We had deliberately kept our expectations low: what if the invite (from her friend, who happened to be the lead sound engineer) didn't come off on the day? But no, on Saturday afternoon there we were - onstage at the legendary Brixton Academy, witnessing the sound check for support band (80s legends) Scritti Politti. I was excited enough to be perched not ten feet away from Nicky Wire's collection of bass guitars...
And that was before we were taken on a full back-stage tour. (Not quite as exciting as it sounds: huge loading bays, stacks of miscellaneous band equipment, endless corridors that reminded me of a failing school, a glimpse of the canteen - pulled pork burritos for the Manics' tea tonight.)
We returned home for our own tea (the poor husband was confronted by a wife possessed by a 16 year old groupie, high on the scent of Access to The Band...) before returning in time to catch the last few minutes of Scritti. Wish we could have heard more - their sound check was brilliant!
The Academy was already packed. It felt surreal to be ushered in through the stage door, past all these poor people who had been queuing all afternoon:
We had passes for the "VIP" bar upstairs, but quickly preferred to hang out downstairs to soak up the atmosphere. That unmistakeable gig atmosphere of sweat, lager and stale farts - oh how I've missed you! Of course my friend and I were soon seperated due to an ill-timed toilet break. I couldn't believe how "solid" the crowd was: gigs in Scotland are much more fluid, people coming backwards and forwards, passing drinks around... Here in London people seem to stand their ground like statues.
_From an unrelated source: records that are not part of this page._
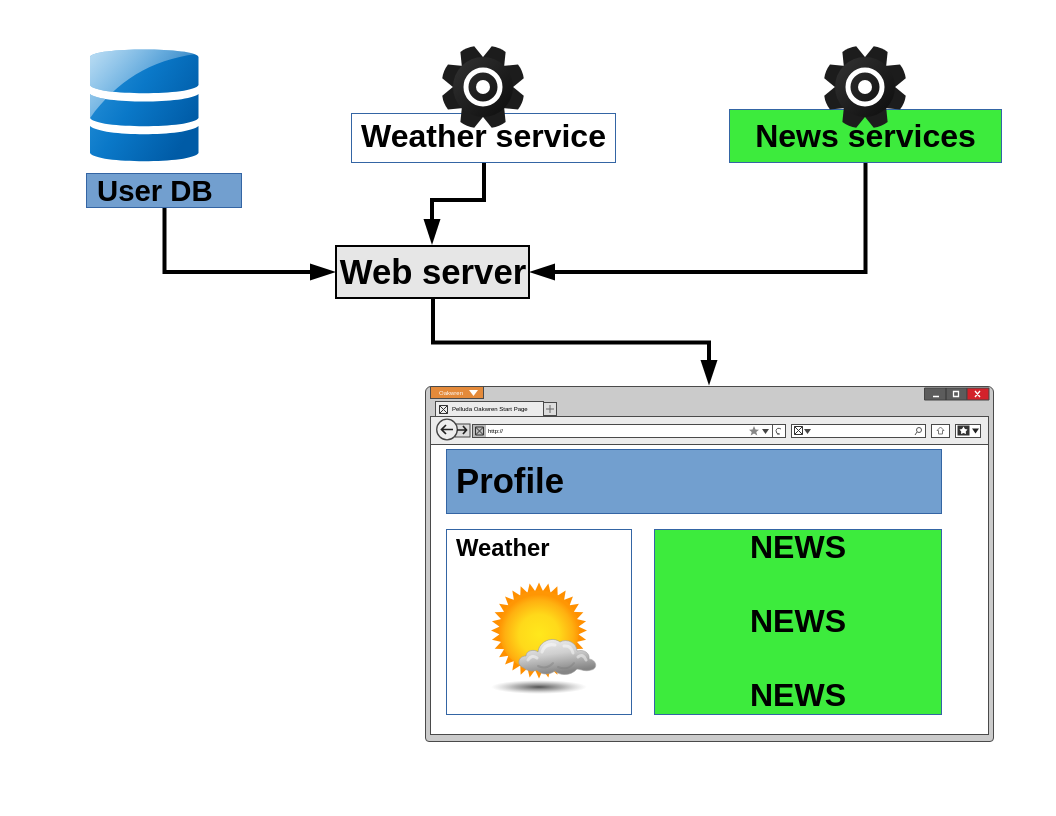
<!DOCTYPE html>
<html lang="en">
<head>
<meta charset="utf-8">
<title>Web portal architecture</title>
<style>
:root {
  --ink: #000;
  --paper: #fff;
  --blue: #729fcf;
  --outline: #3465a4;
  --green: #3deb3d;
  --server: #e6e6e6;
  --frame: #cbcbcb;
  --toolbar: #ececec;
  --line: #4a4a4a;
  --orange: #e48a3a;
  --red: #d3222a;
}
* { box-sizing: border-box; margin: 0; padding: 0; }
body { width: 1056px; height: 816px; overflow: hidden; background: var(--paper); }
.diagram {
  position: relative; width: 1056px; height: 816px; overflow: hidden;
  font-family: "Liberation Sans", Arial, sans-serif; font-weight: 700; color: var(--ink);
}
.diagram svg { display: block; flex: none; }
.layer { position: absolute; left: 0; top: 0; }
.node {
  position: absolute; display: flex; align-items: center; justify-content: center;
  border: 1px solid var(--outline); white-space: nowrap; font-size: 32px; line-height: 1;
}
.user-db { left: 86px; top: 173px; width: 156px; height: 35px; background: var(--blue); font-size: 29.3px; justify-content: flex-start; padding-left: 10px; }
.weather-service { left: 351px; top: 113px; width: 265px; height: 50px; padding-bottom: 5px; }
.news-services { left: 729px; top: 109px; width: 273px; height: 54px; background: var(--green); }
.web-server { left: 335px; top: 245px; width: 195px; height: 54px; background: var(--server); border: 2px solid var(--ink); font-size: 34.7px; padding-left: 1px; }

.browser {
  position: absolute; left: 425px; top: 386px; width: 569px; height: 356px;
  background: var(--frame); border: 1.5px solid var(--line); border-radius: 6px 6px 4px 4px;
  display: flex; flex-direction: column; padding: 0 4px 6px;
  font-family: "Liberation Sans", Arial, sans-serif; font-weight: 400; font-size: 6px; line-height: 1;
}
.title-bar { height: 14px; flex: none; display: flex; justify-content: space-between; }
.window-buttons { margin-right: -1px; }
.app-menu {
  width: 54px; height: 12px; display: flex; align-items: center; justify-content: flex-end; gap: 6px; padding-right: 5px;
  background: var(--orange); border: 1px solid var(--line); border-top: 0; color: var(--paper); font-size: 6px;
}
.tab-strip { height: 15px; flex: none; display: flex; align-items: flex-end; padding-left: 5px; }
.tab {
  width: 109px; height: 15px; display: flex; align-items: center; gap: 4px; padding-left: 3px; white-space: nowrap; font-size: 6px;
  background: var(--toolbar); border: 1px solid var(--line); border-bottom: 0;
}
.new-tab { width: 14px; height: 14px; margin-left: -1px; border: 1px solid var(--line); background: #ddd; display: grid; place-items: center; }
.tool-bar {
  height: 29px; flex: none; display: flex; align-items: center; gap: 5px; padding: 0 7px 0 5px;
  background: var(--toolbar); border: 1px solid var(--line); border-bottom-width: 1.5px;
}
.navigation { margin: -1px -4px 0 0; }
.field { height: 14px; flex: none; display: flex; align-items: center; background: var(--paper); border: 1px solid var(--line); }
.address { width: 314px; justify-content: space-between; }
.url { display: flex; align-items: center; gap: 2px; }
.search { width: 135px; justify-content: space-between; padding: 0 2px; }
.home { width: 19px; justify-content: center; }
.bookmarks { width: 26px; justify-content: center; }
.viewport {
  flex: 1; background: var(--paper); border: 1px solid var(--line); border-top: 0; padding: 4px 0 0 15px; font-weight: 700;
}
.portal { display: grid; width: 496px; grid-template-columns: 186px 288px; grid-template-rows: 65px 186px; gap: 14.5px 22px; }
.panel { border: 1px solid var(--outline); }
.profile { grid-column: 1 / 3; background: var(--blue); display: flex; align-items: center; font-size: 34.7px; padding-left: 9px; }
.weather { position: relative; padding: 6px 9px; font-size: 23.8px; }
.weather svg { position: absolute; left: -1px; top: -1px; }
.news { background: var(--green); display: flex; flex-direction: column; align-items: center; gap: 37px; font-size: 32px; line-height: 37px; list-style: none; }
.news li:first-child { margin-top: -1px; }
</style>
</head>
<body>
<main class="diagram">

  <div class="node user-db">User DB</div>
  <div class="node weather-service">Weather service</div>
  <div class="node news-services">News services</div>
  <div class="node web-server">Web server</div>

  <svg class="layer" width="1056" height="816" viewBox="0 0 1056 816" aria-hidden="true">
    <defs>
      <linearGradient id="disk" x1="0" y1="0" x2="1" y2="0.6">
        <stop offset="0" stop-color="#2f97dc"/><stop offset="0.5" stop-color="#0a78c8"/><stop offset="1" stop-color="#005ba6"/>
      </linearGradient>
      <linearGradient id="gloss" x1="0" y1="0" x2="1" y2="0.7">
        <stop offset="0" stop-color="#fff" stop-opacity="0.7"/><stop offset="1" stop-color="#fff" stop-opacity="0.05"/>
      </linearGradient>
      <linearGradient id="steel" x1="0" y1="0" x2="1" y2="1">
        <stop offset="0" stop-color="#333"/><stop offset="1" stop-color="#0c0c0c"/>
      </linearGradient>
      <clipPath id="cylinder"><use href="#disks"/></clipPath>
      <path id="tooth" d="M-12 -26L-7.5 -41Q0 -43 7.5 -41L12 -26Z"/>
      <g id="teeth-2"><use href="#tooth"/><use href="#tooth" transform="rotate(45)"/></g>
      <g id="teeth-4"><use href="#teeth-2"/><use href="#teeth-2" transform="rotate(90)"/></g>
      <g id="gear">
        <g fill="#1c1c1c" transform="rotate(22.5)"><use href="#teeth-4"/><use href="#teeth-4" transform="rotate(180)"/></g>
        <circle r="30" fill="url(#steel)"/>
        <circle r="17" fill="none" stroke="#fff" stroke-width="5"/>
        <circle r="7" fill="#fff"/>
      </g>
    </defs>

    <g class="database">
      <path id="disks" fill="url(#disk)" d="M90 57C92 47 197 47 198.5 57V85C194 96 94 96 90 85ZM90 94C102 104 186 104 198.5 94V118C192 129 96 129 90 118ZM90 126C102 137 186 137 198.5 126V153C192 164 96 164 90 153Z"/>
      <path clip-path="url(#cylinder)" fill="url(#gloss)" d="M88 46H196V54C150 60 115 82 88 121Z"/>
    </g>

    <use href="#gear" x="483" y="87"/>
    <use href="#gear" x="865" y="87"/>

    <g class="connectors" fill="none" stroke="#000" stroke-width="4">
      <path d="M164.5 208V272H312"/>
      <path d="M484 163V200H432V222"/>
      <path d="M865.5 163V272H553"/>
      <path d="M433 298V342.5H709V362"/>
    </g>
    <g class="arrowheads">
      <polygon points="310,263.5 336,272 310,280.5"/>
      <polygon points="423.5,219 440.5,219 432,245"/>
      <polygon points="555,263.5 529,272 555,280.5"/>
      <polygon points="700.5,360 717.5,360 709,385.5"/>
    </g>
  </svg>

  <section class="browser">
    <header class="title-bar">
      <div class="app-menu"><span>Oakwren</span>
        <svg width="9" height="6"><polygon points="0,0 9,0 4.5,6" fill="#fff"/></svg>
      </div>
      <svg class="window-buttons" width="66" height="14" aria-hidden="true">
        <path d="M0.5 1H43V13H0.5Z" fill="#5c5c5c" stroke="#444"/>
        <path d="M43 1H65V13H43Z" fill="var(--red)" stroke="#444"/>
        <path d="M22 1V13" stroke="#333"/>
        <path d="M9 9.5H15M29.5 4.5H34.5V9.5H29.5ZM51 4L56 10M56 4L51 10" fill="none" stroke="#fff" stroke-width="1.3"/>
      </svg>
    </header>

    <div class="tab-strip">
      <div class="tab">
        <svg width="9" height="9"><path id="site-icon" d="M0.5 0.5H8.5V8.5H0.5ZL8.5 8.5M8.5 0.5L0.5 8.5" fill="none" stroke="#333"/></svg>
        <span>Pelluda Oakwren Start Page</span>
      </div>
      <div class="new-tab"><svg width="8" height="8"><path d="M4 0V8M0 4H8" stroke="#666"/></svg></div>
    </div>

    <nav class="tool-bar">
      <svg class="navigation" width="35" height="24" viewBox="0 0 35 24" aria-hidden="true">
        <rect x="19" y="6" width="15" height="13" fill="#ddd" stroke="#444"/>
        <circle cx="11" cy="11.5" r="10.3" fill="#eee" stroke="#444" stroke-width="1.3"/>
        <path d="M17 11.5H6M10 7L5.5 11.5L10 16M21 12H30M27 8L30.5 12L27 16" fill="none" stroke="#222" stroke-width="1.7"/>
      </svg>
      <div class="field address">
        <span class="url">
          <svg width="13" height="12"><rect width="13" height="12" fill="#bbb"/><use href="#site-icon" x="2" y="1.5"/></svg>
          <span>http://</span>
        </span>
        <svg width="37" height="12" aria-hidden="true">
          <polygon points="6,1 7.5,4.5 11,4.7 8.3,7 9.3,10.5 6,8.5 2.7,10.5 3.7,7 1,4.7 4.5,4.5" fill="#888"/>
          <polygon points="14,4 21,4 17.5,9" fill="#444"/>
          <path d="M24.5 0V12M33 4Q29 2 28 5.5Q28 9 31 9M29 9H32" fill="none" stroke="#555"/>
        </svg>
      </div>
      <div class="field search">
        <svg width="18" height="10" aria-hidden="true"><use href="#site-icon"/><polygon points="10,3 17,3 13.5,8" fill="#444"/></svg>
        <svg width="9" height="10" aria-hidden="true"><circle cx="5" cy="4" r="2.5" fill="none" stroke="#555"/><path d="M3 6L1 9" stroke="#555"/></svg>
      </div>
      <div class="field home"><svg width="9" height="9" aria-hidden="true"><path d="M1 4.5L4.5 1L8 4.5H6.5V8H2.5V4.5Z" fill="none" stroke="#777"/></svg></div>
      <div class="field bookmarks">
        <svg width="23" height="11" aria-hidden="true">
          <rect x="0.5" y="0.5" width="12" height="10" fill="#333"/>
          <polygon points="6.5,1.5 8,4 10.5,4.5 8.8,6.5 9,9 6.5,8 4,9 4.2,6.5 2.5,4.5 5,4" fill="#fff"/>
          <polygon points="15,3.5 22,3.5 18.5,8.5" fill="#222"/>
        </svg>
      </div>
    </nav>

    <div class="viewport">
      <div class="portal">
        <div class="panel profile">Profile</div>
        <div class="panel weather">Weather
          <svg width="186" height="186" viewBox="446 529 186 186" role="img" aria-label="Sun behind a small cloud">
            <defs>
              <radialGradient id="sun-disc" cx="0.5" cy="0.55" r="0.5">
                <stop offset="0" stop-color="#ffe81c"/><stop offset="0.5" stop-color="#ffd91a"/><stop offset="0.85" stop-color="#ffb010"/><stop offset="1" stop-color="#ff9604"/>
              </radialGradient>
              <linearGradient id="cloud-fill" x1="0" y1="0" x2="0.3" y2="1">
                <stop offset="0" stop-color="#f4f4f4"/><stop offset="0.5" stop-color="#cfcfcf"/><stop offset="1" stop-color="#858585"/>
              </linearGradient>
              <radialGradient id="ground-shadow">
                <stop offset="0" stop-color="#333" stop-opacity="0.85"/><stop offset="0.5" stop-color="#666" stop-opacity="0.5"/><stop offset="1" stop-color="#999" stop-opacity="0"/>
              </radialGradient>
              <polygon id="ray" points="-5,-37 0,-48 5,-37"/>
              <g id="rays-2"><use href="#ray"/><use href="#ray" transform="rotate(11.25)"/></g>
              <g id="rays-4"><use href="#rays-2"/><use href="#rays-2" transform="rotate(22.5)"/></g>
              <g id="rays-8"><use href="#rays-4"/><use href="#rays-4" transform="rotate(45)"/></g>
              <g id="rays-16"><use href="#rays-8"/><use href="#rays-8" transform="rotate(90)"/></g>
            </defs>
            <ellipse cx="539" cy="687" rx="48" ry="7" fill="url(#ground-shadow)"/>
            <g transform="translate(539 630.5)">
              <g fill="#ff9000"><use href="#rays-16"/><use href="#rays-16" transform="rotate(180)"/></g>
              <circle r="40" fill="url(#sun-disc)"/>
            </g>
            <path fill="url(#cloud-fill)" stroke="#9a9a9a" stroke-width="0.6" d="M524 668C516 665 518 656 526 656C526 650 535 649 538 652C539 641 553 636 560 642C567 638 577 643 577 651C584 649 590 653 589 659C597 660 598 669 591 670C585 672 580 669 577 669C571 676 560 676 555 671C548 676 540 674 537 670C533 672 527 671 524 668Z"/>
            <path fill="none" stroke="#fff" stroke-width="3" stroke-linecap="round" opacity="0.45" d="M528 660Q532 654 537 658M542 652Q545 643 555 645M564 646Q571 645 573 653M578 657Q583 653 586 660"/>
            <path fill="none" stroke="#777" stroke-width="2" stroke-linecap="round" opacity="0.35" d="M538 666Q547 670 553 663M558 667Q568 671 574 663"/>
          </svg>
        </div>
        <ul class="panel news">
          <li>NEWS</li>
          <li>NEWS</li>
          <li>NEWS</li>
        </ul>
      </div>
    </div>
  </section>
</main>
</body>
</html>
Anticipation was building. This was already better than the last time I saw them, a few years ago, when we were seated sedately in the balcony area - and I was dodging a stream of sarcastic remarks from the husband, who was more of a Stone Roses person.
From the moment they stepped triumphantly into the stage, I was transfixed again. Transported back 15 years, a girl who knew every single word.
They opened with "If you tolerate this...", and right from the start it was clear that James Dean Bradfield's voice and guitar was better than ever. Musically and lyrically, I cannot think of a better live band. They swoop and soar, they rage and they roar.
They covered an impressive list of their back catalogue, from Generation Terrorists and The Holy Bible, through Everything Must Go, right up to three new tracks from their latest release. This pleased pretty much their entire fan base: all of which was represented here, from the earnest newcomers to the diehards.
My favourite bit, as always, was Bradfield's acoustic solo: This Is Yesterday was always a poignant song for me, and it sent tingles up and down my spine. Closely followed by La Tristessa... Well what's a girl to do?
Bradfield was soon rejoined by Moore and Wire, and the tempo was raised once more. These guys may now all be happily married fathers, but they can still rock out to Motown Junk. They crescendo'd all the way to an epic Design For Life finale.
A quick afterword.
We also, unbelievably, were given passes for the after party in the VIP bar (they say VIP, but really it is a dark, expensive, pit which you would never choose to visit were it not for the chance to meet the band!). Nicky Wire did show up, and I did ask him for a photo. But the snap is so bad it is never going to see the light of day.
The final touch to my perfect night out was again courtesy of my new best friend Chris the Sound Engineer: a tour T-shirt and a signed set list... This is literally the happiest night out I've had in years.